[Task input]
*-*-*
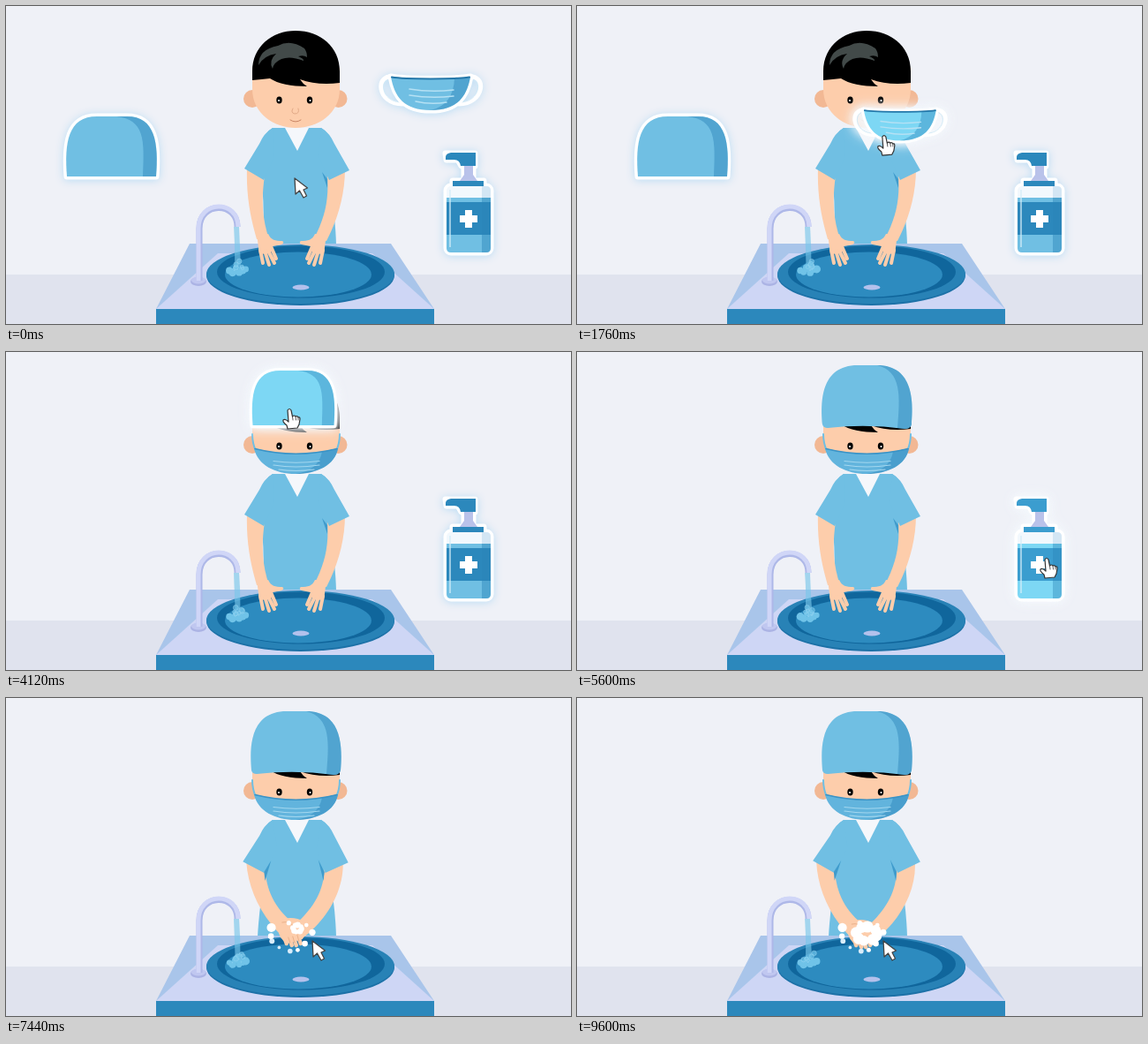
An HTML page for the animation above (9.64 s loop, 640 by 360 pixels).

```html
<!DOCTYPE html>
<html lang="en">
<head>
<meta charset="utf-8">
<title>Getting ready at the sink</title>
<style>
html, body { margin: 0; width: 100%; height: 100%; overflow: hidden; background: #eff1f7; }
svg { display: block; width: 100vw; height: 100vh; }
.skin { fill: #fdcdab; }
.cloth { fill: #70bfe3; }
.deep { fill: #2c88bc; }
.shade { fill: #2b84b8; opacity: .45; }
.edge { fill: #fff; stroke: #fff; stroke-width: 7; stroke-linejoin: round; }
.line { fill: none; stroke-linecap: round; stroke-linejoin: round; }
.item { filter: drop-shadow(0 1px 5px #b9dcf4); }
.item.hot { filter: drop-shadow(0 0 5px #f3f8fc) drop-shadow(0 0 7px #f3f6fb); }
.hot .cloth { fill: #7dd7f4; }
.hot .shade { opacity: .4; }
.hot .deep { fill: #3b9dcf; }
</style>
</head>
<body>
<svg viewBox="0 0 640 360">
  <defs>
    <g id="hand" class="skin">
      <path d="M-7 -6 H6 C9 1 14 2 22 2 Q25 4 21 6 L11 8 L9 16 L-4 17 Z"/>
      <path class="line" stroke="#fdcdab" stroke-width="4" d="M-3 12 L0 27 M2 13 L7 29 M6 13 L13 27 M9 8 L15 22"/>
    </g>
    <path id="maskShape" d="M436 80 C452 83 510 83 526 80 C522 103 511 118 481 118 C451 118 440 103 436 80 Z"/>
    <path id="capShape" d="M69 193 C66 155 70 125 103 125 H137 C169 125 173 155 170 193 Z"/>
  </defs>

  <rect width="640" height="360" fill="#eff1f7"/>
  <rect y="304" width="640" height="56" fill="#e0e3ee"/>

  <!-- torso -->
  <path class="cloth" d="M302 138 H357 Q366 143 369 154 L366 200 Q373 235 374 270 H291 Q293 235 290 200 L290 155 Q293 143 302 138 Z"/>
  <path id="hem" class="cloth" d="M293 205 Q287 235 285 270 H300 V205 Z"/>

  <!-- sink -->
  <path d="M208 269 H436 L485 343 H170 Z" fill="#a9c5ea"/>
  <path d="M170 343 L240 280 H415 L485 343 Z" fill="#ced6f5"/>
  <rect x="170" y="343" width="315" height="17" fill="#2c88bc"/>
  <ellipse cx="333.5" cy="305" rx="106.5" ry="34" fill="#1c71a7"/>
  <ellipse cx="333.5" cy="303.5" rx="106.5" ry="33.5" fill="#2882b6"/>
  <ellipse cx="334" cy="301" rx="95" ry="29.5" fill="#10669c"/>
  <ellipse cx="331" cy="304" rx="83" ry="25.5" fill="#2d8bbf"/>
  <ellipse cx="334" cy="318.5" rx="9.5" ry="3" fill="#b3c1ec"/>

  <!-- tap -->
  <ellipse cx="218" cy="312" rx="9" ry="5" fill="#abb3e4"/>
  <ellipse cx="218" cy="310.5" rx="8" ry="4" fill="#c0c7f0"/>
  <path id="stream" fill="#78c6ea" opacity=".65"/>
  <g class="line">
    <path d="M219 311 V252 C219 221 262 221 262 250" stroke="#aeb8e8" stroke-width="7" stroke-linecap="butt"/>
    <path d="M218 311 V252 C218 219 263 219 263 250" stroke="#d0d6f7" stroke-width="5" stroke-linecap="butt"/>
  </g>
  <g id="splash"></g>

  <!-- arms at rest -->
  <g id="rest">
    <path class="skin" d="M273 184 C272 215 277 240 284 264 L298 264 C290 240 289 220 293 192 Z"/>
    <path class="skin" d="M384 184 C384 215 375 243 363 266 L349 263 C361 240 366 220 364 192 Z"/>
    <use href="#hand" x="291" y="264"/>
    <use href="#hand" transform="translate(356 264) scale(-1 1)"/>
    <path class="cloth" d="M302 138 Q292 144 287 156 L270 184 L292 197 L304 170 Z"/>
    <path class="cloth" d="M357 138 Q367 144 372 156 L389 186 L366 197 L354 170 Z"/>
    <path d="M358 188 L364 196 L364 206 Z" fill="#3f9bcc"/>
  </g>

  <!-- arms washing -->
  <g id="wash">
    <g id="armR">
      <path class="skin" d="M382 186 C383 217 366 249 338 271 L329 256 C350 237 361 217 361 192 Z"/>
      <path class="cloth" d="M357 138 Q367 144 372 156 L388 186 L362 198 L352 170 Z"/>
      <path d="M354 183 L361 197 L360 207 Z" fill="#3f9bcc"/>
    </g>
    <g id="armL">
      <path class="skin" d="M272 186 C274 216 288 246 312 270 L325 255 C303 238 294 216 293 192 Z"/>
      <path class="cloth" d="M302 138 Q292 144 287 156 L268 185 L292 198 L307 170 Z"/>
      <path d="M300 184 L292 197 L293 207 Z" fill="#3f9bcc"/>
    </g>
    <g id="fists">
      <path class="skin" d="M310 252 Q324 247 337 254 Q343 263 335 274 L318 279 Q303 271 310 252 Z"/>
      <path class="line" stroke="#fdcdab" stroke-width="4.5" d="M313 267 L317 279 M318 267 L323 281 M323 266 L328 281 M328 265 L333 279"/>
      <path class="line" stroke="#eab18b" stroke-width="1" d="M319 272 L321 278 M324 271 L326 278 M329 269 L331 276 M312 255 Q321 253 325 260"/>
    </g>
    <g id="foam"></g>
  </g>

  <!-- head -->
  <path d="M316 138 H343 L330 164 Z" fill="#f5f7fb"/>
  <circle cx="279" cy="105" r="10" fill="#f2b894"/><circle cx="376.5" cy="105" r="10" fill="#f2b894"/>
  <path class="skin" d="M279 70 H378 V94 C378 122 353 138 328 138 C304 138 279 122 279 94 Z"/>
  <path d="M279 84 V74 C279 46 301 28 328 28 C356 28 378 46 378 74 V87 C362 89 346 88 333 83 Q336 88 341 91 C323 91 308 88 299 82 Q290 83 279 84 Z"/>
  <path fill="#424a49" d="M286 67 Q286 49 308 45 Q322 37 338 48 Q341 52 341 58 Q337 55 331 57 Q338 60 337 62 Q322 56 312 60 Q303 64 302 71 Q297 62 306 54 Q292 56 286 67 Z"/>
  <ellipse cx="309.5" cy="106.5" rx="3.2" ry="4"/><ellipse cx="344" cy="106.5" rx="3.2" ry="4"/>
  <circle cx="309" cy="107" r="1.1" fill="#fff"/><circle cx="344.5" cy="107" r="1.1" fill="#fff"/>
  <path class="line" stroke="#e2aa88" stroke-width="1" d="M325 116 Q322 121 327 122 Q333 122 331 116"/>
  <path class="line" stroke="#c98665" stroke-width="1" d="M322 129 Q328 133 334 129"/>

  <g id="maskOn">
    <path class="line" stroke="#70bfe3" stroke-width="2" d="M279 93 Q279 103 283 112 M378 93 Q378 103 374 112"/>
    <path fill="#62b4dd" d="M281 109 Q328 121 376 109 C373 128 352 138 328 138 C305 138 285 128 281 109 Z"/>
    <path class="shade" d="M358 113 L376 109 C373 128 352 138 328 138 Q354 134 358 113 Z"/>
    <path class="line" stroke="#3a93c6" stroke-width="1.4" d="M282 109.5 Q328 121 375 109.5"/>
    <path class="line" stroke="#a3d7ef" stroke-width="1.2" d="M303 123.5 Q328 127 355 123.5 M303 128 Q328 132 355 128 M309 133 Q328 136 349 133"/>
  </g>
  <g id="capOn">
    <path class="cloth" d="M278 82 C276 58 275 15 318 15 H340 C382 15 381 58 379 82 Q378 87 371 87 Q328 81 284 86 Q279 86 278 82 Z"/>
    <path class="shade" d="M340 15 C382 15 381 58 379 82 Q378 87 371 87 L363 86 C366 50 368 22 340 15 Z"/>
  </g>

  <!-- things to drag -->
  <g id="mask" class="item">
    <path class="line" stroke="#fff" stroke-width="5" d="M440 80 C417 76 420 111 449 111 M522 80 C546 76 542 111 513 111"/>
    <path class="line" stroke="#cfe8f6" stroke-width="1" d="M440 82 C421 80 424 109 448 109 M522 82 C541 80 538 109 514 109"/>
    <use href="#maskShape" class="edge"/>
    <use href="#maskShape" class="cloth"/>
    <path class="shade" d="M508 81.5 Q518 81 526 80 C522 103 511 118 481 118 Q507 112 508 81.5 Z"/>
    <path class="line" stroke="#2478aa" stroke-width="2" d="M437 80.5 C452 83 510 83 525 80.5"/>
    <path class="line" stroke="#b5e1f4" stroke-width="1.5" d="M457 94 Q481 98 507 95 M457 101 Q481 105 507 102 M464 108 Q481 112 499 109"/>
  </g>
  <g id="cap" class="item">
    <use href="#capShape" class="edge"/>
    <use href="#capShape" class="cloth"/>
    <path class="shade" d="M125 125 H137 C169 125 173 155 170 193 H155 C157 150 157 129 125 125 Z"/>
  </g>
  <g id="bottle" class="item">
    <g class="edge">
      <path d="M498 167 H531 V181 H516 L512 174 H499 Z"/><rect x="519" y="180" width="10" height="22"/>
      <rect x="506" y="198" width="35" height="8"/><rect x="499" y="204" width="50" height="75" rx="5"/>
    </g>
    <path class="deep" d="M498 171 Q498 167 504 166 H532 V181 H515 Q514 173 506 174 H498 Z"/>
    <path d="M519 181 H529 V191 L534 198 H514 L519 191 Z" fill="#b9c2ea"/>
    <rect class="deep" x="506" y="198" width="35" height="6"/>
    <rect x="499" y="204" width="50" height="75" rx="5" fill="#f2f8fd"/>
    <path d="M539 204 H544 Q549 204 549 209 V217 H539 Z" fill="#d3e6f4"/>
    <path class="cloth" d="M499 217 H549 V274 Q549 279 544 279 H504 Q499 279 499 274 Z"/>
    <rect class="deep" x="499" y="222" width="50" height="37"/>
    <path class="shade" d="M539 217 H549 V274 Q549 279 544 279 H539 Z"/>
    <path d="M503 208 V273" stroke="#d5eef9" stroke-width="2" opacity=".65"/>
    <path d="M520 231 H528 V237 H534 V245 H528 V251 H520 V245 H514 V237 H520 Z" fill="#fff"/>
  </g>

  <g id="arrow"><path d="M0 0 L1 18 L5.5 14 L10 22 L13.5 20 L10 13 L14.5 11 Z" fill="#fff" stroke="#444" stroke-width="1.3" stroke-linejoin="round"/></g>
  <g id="finger">
    <path fill="#fff" stroke="#333" stroke-width="1.2" stroke-linejoin="round" d="M-2 1 Q0 -2 2 1 L3.5 8 Q5.500 6 7 8 Q9 7 10 9 Q12 8 12 11 L11 17 L9 21 L-2 22 L-3 18 Q-8 14 -7 12 Q-5 10 -1 14 Z"/>
    <path class="line" stroke="#333" stroke-width=".8" d="M3.500 8 L4 12 M7 8 L7.500 12 M10 9 V12"/>
  </g>
</svg>
<script>
const LOOP = 9640, TAU = Math.PI * 2;
const $ = id => document.getElementById(id);
const show = (id, on) => { $(id).style.display = on ? '' : 'none'; };
const rnd = n => { const v = Math.sin(n * 127.1 + 3.7) * 43758.5453; return v - Math.floor(v); };
const unit = v => Math.min(1, Math.max(0, v));

// pointer stops: time, x, y
const path = [
  [0, 327, 195], [80, 327, 195], [960, 463, 111], [1160, 463, 111], [1760, 348, 147],
  [2040, 312, 139], [2150, 312, 139], [2960, 115, 172], [3270, 115, 172], [3360, 117, 171],
  [4120, 321, 65], [4400, 321, 65], [5000, 405, 130], [5480, 532, 234], [5680, 532, 234],
  [6020, 462, 249], [6850, 347, 275], [9640, 347, 275]
];

function slope(i, k) {
  const a = path[i - 1], b = path[i], c = path[i + 1];
  if (!a || !c || a[k] === b[k] || b[k] === c[k]) return 0;
  return (c[k] - a[k]) / (c[0] - a[0]);
}

function pointer(t) {
  let i = 0;
  while (i < path.length - 2 && path[i + 1][0] <= t) i++;
  const a = path[i], b = path[i + 1], d = b[0] - a[0], u = (t - a[0]) / d;
  const h = u * u * (3 - 2 * u);
  return [1, 2].map(k => a[k] + (b[k] - a[k]) * h +
    d * (slope(i, k) * u * (1 - u) * (1 - u) - slope(i + 1, k) * u * u * (1 - u)));
}

const items = [
  { id: 'mask', x: 481, y: 99, hover: 960, pick: 1120, drop: 2080 },
  { id: 'cap', x: 119.5, y: 159, hover: 2960, pick: 3260, drop: 4330 },
  { id: 'bottle', x: 524, y: 223, hover: 5440, pick: 5680, drop: 7050 }
];

function dots(id, n, fill) {
  const list = [];
  for (let i = 0; i < n; i++) {
    const c = document.createElementNS('http://www.w3.org/2000/svg', 'circle');
    c.setAttribute('fill', fill(i));
    list.push($(id).appendChild(c));
  }
  return list;
}
function place(c, x, y, r) {
  c.setAttribute('cx', x); c.setAttribute('cy', y); c.setAttribute('r', Math.max(0, r));
}
const drops = dots('splash', 14, () => '#70c3e8');
const suds = dots('foam', 20, i => i % 5 === 4 && i > 8 ? '#d9edfa' : '#fff');
drops.forEach((c, i) => {
  if (i > 5) { c.setAttribute('stroke', '#a5dcf4'); c.setAttribute('stroke-width', .4); c.setAttribute('fill-opacity', .65); }
});

function water(t) {
  const w = Math.sin(t / 90) * .8;
  $('stream').setAttribute('d', `M258 250 H264 Q${265 + w} 272 ${266 - w} 297 H${259 + w} Q${259.5 - w} 270 258 250 Z`);
  drops.forEach((c, i) => {
    if (i < 6) {
      place(c, 253 + i * 3.7, 299.5 + 3 * Math.sin(i * 2.4), 3.9 + .8 * Math.sin(t / 110 + i * 2));
    } else {
      const v = t / 640 + rnd(i), n = Math.floor(v), p = v - n;
      const dx = (rnd(i + n * 17 % 53) - .5) * 20;
      place(c, 262.5 + dx * (.4 + p * .6), 300 - Math.sin(p * Math.PI) * (4 + 9 * rnd(i * 3)), 3 * Math.sin(p * Math.PI));
    }
  });
}

function scrub(t) {
  const s = -Math.cos(TAU * (t - 7440) / 864);
  $('armL').setAttribute('transform', `rotate(${s * .8 + .4} 300 145)`);
  $('armR').setAttribute('transform', `rotate(${-s * .8 - .4} 360 145)`);
  $('fists').setAttribute('transform', `translate(${-s * .8} ${s})`);
  const grow = unit((t - 7050) / 350);
  suds.forEach((c, i) => {
    const a = i * 2.4;
    if (i < 9) {
      const wide = 8.5 + 3.5 * s;
      place(c, 329 + wide * Math.cos(a) - s, 264 + (6 + 2 * s) * Math.sin(a) + 3 * s, grow * (4.2 + 1.6 * s + rnd(i)));
    } else {
      const k = .75 + .25 * rnd(i), pulse = .75 + .25 * Math.sin(t / 170 + i * 1.7);
      place(c, 323 + 26 * k * Math.cos(a), 269 + 18 * k * Math.sin(a), grow * pulse * (2.2 + 3.3 * rnd(i + 40)));
    }
  });
}

function draw(t) {
  const [x, y] = pointer(t);
  let hand = false;
  for (const o of items) {
    const hot = t >= o.hover && t < o.drop;
    hand = hand || hot;
    show(o.id, t < o.drop);
    $(o.id).classList.toggle('hot', hot);
    let dx = 0, dy = 0;
    if (t >= o.pick) {
      const p = pointer(o.pick);
      dx = x - p[0]; dy = y - p[1];
    }
    const k = 1 - .09 * unit((t - o.pick) / 80);
    $(o.id).setAttribute('transform', `translate(${o.x + dx} ${o.y + dy}) scale(${k}) translate(${-o.x} ${-o.y})`);
  }
  show('maskOn', t >= items[0].drop);
  show('capOn', t >= items[1].drop);
  const washing = t >= items[2].drop;
  show('rest', !washing);
  show('wash', washing);
  show('hem', washing);
  show('finger', hand);
  show('arrow', !hand);
  $(hand ? 'finger' : 'arrow').setAttribute('transform', `translate(${x} ${y})`);
  water(t);
  if (washing) scrub(t);
}

const start = performance.now();
function tick() {
  draw((performance.now() - start) % LOOP);
  requestAnimationFrame(tick);
}
tick();
</script>
</body>
</html>
```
*-*-*
Return, in full, every line of these entries that holds "washing".

  <!-- arms washing -->
  const washing = t >= items[2].drop;
  show('rest', !washing);
  show('wash', washing);
  show('hem', washing);
  if (washing) scrub(t);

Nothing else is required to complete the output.